- **Stored data**
-- Opening Marker --

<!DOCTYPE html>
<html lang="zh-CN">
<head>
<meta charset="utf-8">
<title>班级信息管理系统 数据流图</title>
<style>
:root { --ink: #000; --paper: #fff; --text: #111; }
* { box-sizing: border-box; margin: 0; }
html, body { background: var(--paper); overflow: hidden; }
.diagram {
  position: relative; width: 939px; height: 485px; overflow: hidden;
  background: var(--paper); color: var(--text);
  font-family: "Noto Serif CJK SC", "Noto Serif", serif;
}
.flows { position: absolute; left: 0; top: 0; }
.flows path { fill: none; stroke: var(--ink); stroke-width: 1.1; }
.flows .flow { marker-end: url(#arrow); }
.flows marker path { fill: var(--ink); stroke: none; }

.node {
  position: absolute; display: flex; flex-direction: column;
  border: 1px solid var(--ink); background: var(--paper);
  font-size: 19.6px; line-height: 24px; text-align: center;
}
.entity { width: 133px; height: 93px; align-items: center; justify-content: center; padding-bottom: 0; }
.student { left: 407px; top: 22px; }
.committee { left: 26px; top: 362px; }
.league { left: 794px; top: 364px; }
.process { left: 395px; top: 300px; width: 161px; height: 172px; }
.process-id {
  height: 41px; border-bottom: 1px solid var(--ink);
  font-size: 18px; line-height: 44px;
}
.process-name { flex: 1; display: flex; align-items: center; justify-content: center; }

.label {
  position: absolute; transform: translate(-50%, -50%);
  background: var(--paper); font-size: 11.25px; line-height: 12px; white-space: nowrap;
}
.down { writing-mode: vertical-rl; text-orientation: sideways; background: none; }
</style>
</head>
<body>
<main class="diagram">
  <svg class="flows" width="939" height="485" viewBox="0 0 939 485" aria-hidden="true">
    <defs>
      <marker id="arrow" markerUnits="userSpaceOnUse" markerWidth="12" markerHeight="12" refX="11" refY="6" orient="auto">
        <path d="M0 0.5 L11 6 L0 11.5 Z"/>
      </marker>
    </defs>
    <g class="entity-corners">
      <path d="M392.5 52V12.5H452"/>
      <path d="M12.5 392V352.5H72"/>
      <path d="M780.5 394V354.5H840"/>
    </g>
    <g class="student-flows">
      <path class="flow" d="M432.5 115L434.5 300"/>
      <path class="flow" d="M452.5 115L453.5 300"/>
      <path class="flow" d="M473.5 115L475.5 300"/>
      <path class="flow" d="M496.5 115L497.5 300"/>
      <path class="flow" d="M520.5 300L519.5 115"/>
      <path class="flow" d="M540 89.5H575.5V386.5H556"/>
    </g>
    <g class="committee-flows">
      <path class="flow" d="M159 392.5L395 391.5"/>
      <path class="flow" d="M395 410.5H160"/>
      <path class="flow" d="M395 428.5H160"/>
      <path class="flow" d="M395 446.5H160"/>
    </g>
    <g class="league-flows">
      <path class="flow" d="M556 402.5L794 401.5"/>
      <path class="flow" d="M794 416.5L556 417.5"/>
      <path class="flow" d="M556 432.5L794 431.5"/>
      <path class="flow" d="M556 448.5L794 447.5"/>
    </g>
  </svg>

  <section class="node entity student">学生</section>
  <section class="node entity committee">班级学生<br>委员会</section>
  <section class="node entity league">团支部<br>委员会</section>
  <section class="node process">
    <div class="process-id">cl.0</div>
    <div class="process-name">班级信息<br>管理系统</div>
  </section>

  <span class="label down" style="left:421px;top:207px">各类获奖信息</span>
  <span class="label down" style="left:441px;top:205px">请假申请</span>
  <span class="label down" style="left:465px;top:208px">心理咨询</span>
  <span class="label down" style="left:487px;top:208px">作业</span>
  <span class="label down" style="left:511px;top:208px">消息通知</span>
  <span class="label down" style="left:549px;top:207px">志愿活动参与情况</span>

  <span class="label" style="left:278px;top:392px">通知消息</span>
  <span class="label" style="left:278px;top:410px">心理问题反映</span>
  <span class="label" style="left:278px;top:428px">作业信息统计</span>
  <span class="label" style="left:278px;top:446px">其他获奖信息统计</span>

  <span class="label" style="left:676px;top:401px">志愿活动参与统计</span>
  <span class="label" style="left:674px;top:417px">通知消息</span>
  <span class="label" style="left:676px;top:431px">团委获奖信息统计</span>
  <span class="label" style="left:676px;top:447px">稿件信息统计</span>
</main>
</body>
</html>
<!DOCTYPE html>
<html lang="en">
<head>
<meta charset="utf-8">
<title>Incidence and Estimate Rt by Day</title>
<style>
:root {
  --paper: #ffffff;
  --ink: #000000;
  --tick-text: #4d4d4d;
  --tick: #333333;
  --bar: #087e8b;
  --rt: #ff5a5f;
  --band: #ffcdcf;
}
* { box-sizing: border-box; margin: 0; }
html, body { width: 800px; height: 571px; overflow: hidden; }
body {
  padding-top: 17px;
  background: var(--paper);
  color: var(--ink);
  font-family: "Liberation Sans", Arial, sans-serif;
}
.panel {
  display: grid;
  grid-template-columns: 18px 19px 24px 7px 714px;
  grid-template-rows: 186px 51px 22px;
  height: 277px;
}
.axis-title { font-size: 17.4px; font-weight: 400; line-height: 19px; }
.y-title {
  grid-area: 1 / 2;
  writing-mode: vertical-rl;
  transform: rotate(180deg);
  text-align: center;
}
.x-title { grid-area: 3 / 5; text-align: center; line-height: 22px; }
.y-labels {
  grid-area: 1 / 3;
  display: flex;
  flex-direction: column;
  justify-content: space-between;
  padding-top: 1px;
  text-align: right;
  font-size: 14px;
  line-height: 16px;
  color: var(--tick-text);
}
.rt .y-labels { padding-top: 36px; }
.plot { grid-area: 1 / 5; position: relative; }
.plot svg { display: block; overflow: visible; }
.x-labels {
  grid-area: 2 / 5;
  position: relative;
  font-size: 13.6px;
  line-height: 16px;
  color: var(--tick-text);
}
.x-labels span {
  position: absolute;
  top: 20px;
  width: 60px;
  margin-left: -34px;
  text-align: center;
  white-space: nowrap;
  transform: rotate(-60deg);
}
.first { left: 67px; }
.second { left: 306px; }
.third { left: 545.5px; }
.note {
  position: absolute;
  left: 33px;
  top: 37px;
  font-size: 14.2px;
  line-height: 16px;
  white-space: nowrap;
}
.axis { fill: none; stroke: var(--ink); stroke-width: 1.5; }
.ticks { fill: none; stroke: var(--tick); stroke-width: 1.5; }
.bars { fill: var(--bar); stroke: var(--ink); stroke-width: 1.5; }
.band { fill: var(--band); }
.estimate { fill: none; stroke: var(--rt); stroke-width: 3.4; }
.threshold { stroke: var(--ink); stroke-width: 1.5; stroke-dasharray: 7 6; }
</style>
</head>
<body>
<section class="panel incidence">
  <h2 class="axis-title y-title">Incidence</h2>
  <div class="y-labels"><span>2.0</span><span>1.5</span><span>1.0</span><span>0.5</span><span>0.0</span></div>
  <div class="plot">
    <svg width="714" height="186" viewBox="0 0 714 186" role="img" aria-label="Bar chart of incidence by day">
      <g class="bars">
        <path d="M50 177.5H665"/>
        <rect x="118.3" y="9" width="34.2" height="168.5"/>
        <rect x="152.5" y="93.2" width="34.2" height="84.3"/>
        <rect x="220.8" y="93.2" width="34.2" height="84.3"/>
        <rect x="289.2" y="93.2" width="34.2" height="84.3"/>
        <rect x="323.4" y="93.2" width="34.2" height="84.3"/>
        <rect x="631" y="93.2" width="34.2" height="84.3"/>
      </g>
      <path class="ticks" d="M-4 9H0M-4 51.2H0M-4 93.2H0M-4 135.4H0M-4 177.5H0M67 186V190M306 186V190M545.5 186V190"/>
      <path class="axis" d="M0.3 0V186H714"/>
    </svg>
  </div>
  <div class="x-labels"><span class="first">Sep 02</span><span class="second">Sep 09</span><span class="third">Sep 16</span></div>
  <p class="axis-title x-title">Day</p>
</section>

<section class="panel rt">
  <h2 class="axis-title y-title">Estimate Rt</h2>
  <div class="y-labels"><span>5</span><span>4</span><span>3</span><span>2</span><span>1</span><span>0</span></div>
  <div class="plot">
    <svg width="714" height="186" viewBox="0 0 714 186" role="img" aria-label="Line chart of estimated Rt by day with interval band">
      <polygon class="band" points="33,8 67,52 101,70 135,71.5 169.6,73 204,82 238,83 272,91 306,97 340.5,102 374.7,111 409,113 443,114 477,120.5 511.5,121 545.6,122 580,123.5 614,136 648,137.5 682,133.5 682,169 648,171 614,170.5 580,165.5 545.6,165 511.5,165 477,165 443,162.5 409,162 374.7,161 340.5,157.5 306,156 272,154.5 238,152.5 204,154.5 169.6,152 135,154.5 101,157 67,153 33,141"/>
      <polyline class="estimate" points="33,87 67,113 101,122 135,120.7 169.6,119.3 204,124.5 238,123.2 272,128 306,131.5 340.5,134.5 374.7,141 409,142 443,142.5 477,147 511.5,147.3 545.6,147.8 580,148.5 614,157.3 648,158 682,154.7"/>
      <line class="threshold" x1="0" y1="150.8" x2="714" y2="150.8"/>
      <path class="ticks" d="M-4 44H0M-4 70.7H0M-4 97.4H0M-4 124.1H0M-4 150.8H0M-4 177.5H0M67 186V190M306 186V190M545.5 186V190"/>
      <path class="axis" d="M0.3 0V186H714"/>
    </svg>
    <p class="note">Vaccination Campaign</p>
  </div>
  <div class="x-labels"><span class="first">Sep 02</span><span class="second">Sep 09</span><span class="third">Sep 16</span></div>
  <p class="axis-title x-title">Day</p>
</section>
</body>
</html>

-- Closing Marker --

- **THE PROBLEM**
Reproduce, exactly as they stand in the data above, the lines from the one that holds "grid-area: 2 / 5;" to the one that holds "font-size: 14.2px;", inclusive.

- **WRITTEN REPLY**
  grid-area: 2 / 5;
  position: relative;
  font-size: 13.6px;
  line-height: 16px;
  color: var(--tick-text);
}
.x-labels span {
  position: absolute;
  top: 20px;
  width: 60px;
  margin-left: -34px;
  text-align: center;
  white-space: nowrap;
  transform: rotate(-60deg);
}
.first { left: 67px; }
.second { left: 306px; }
.third { left: 545.5px; }
.note {
  position: absolute;
  left: 33px;
  top: 37px;
  font-size: 14.2px;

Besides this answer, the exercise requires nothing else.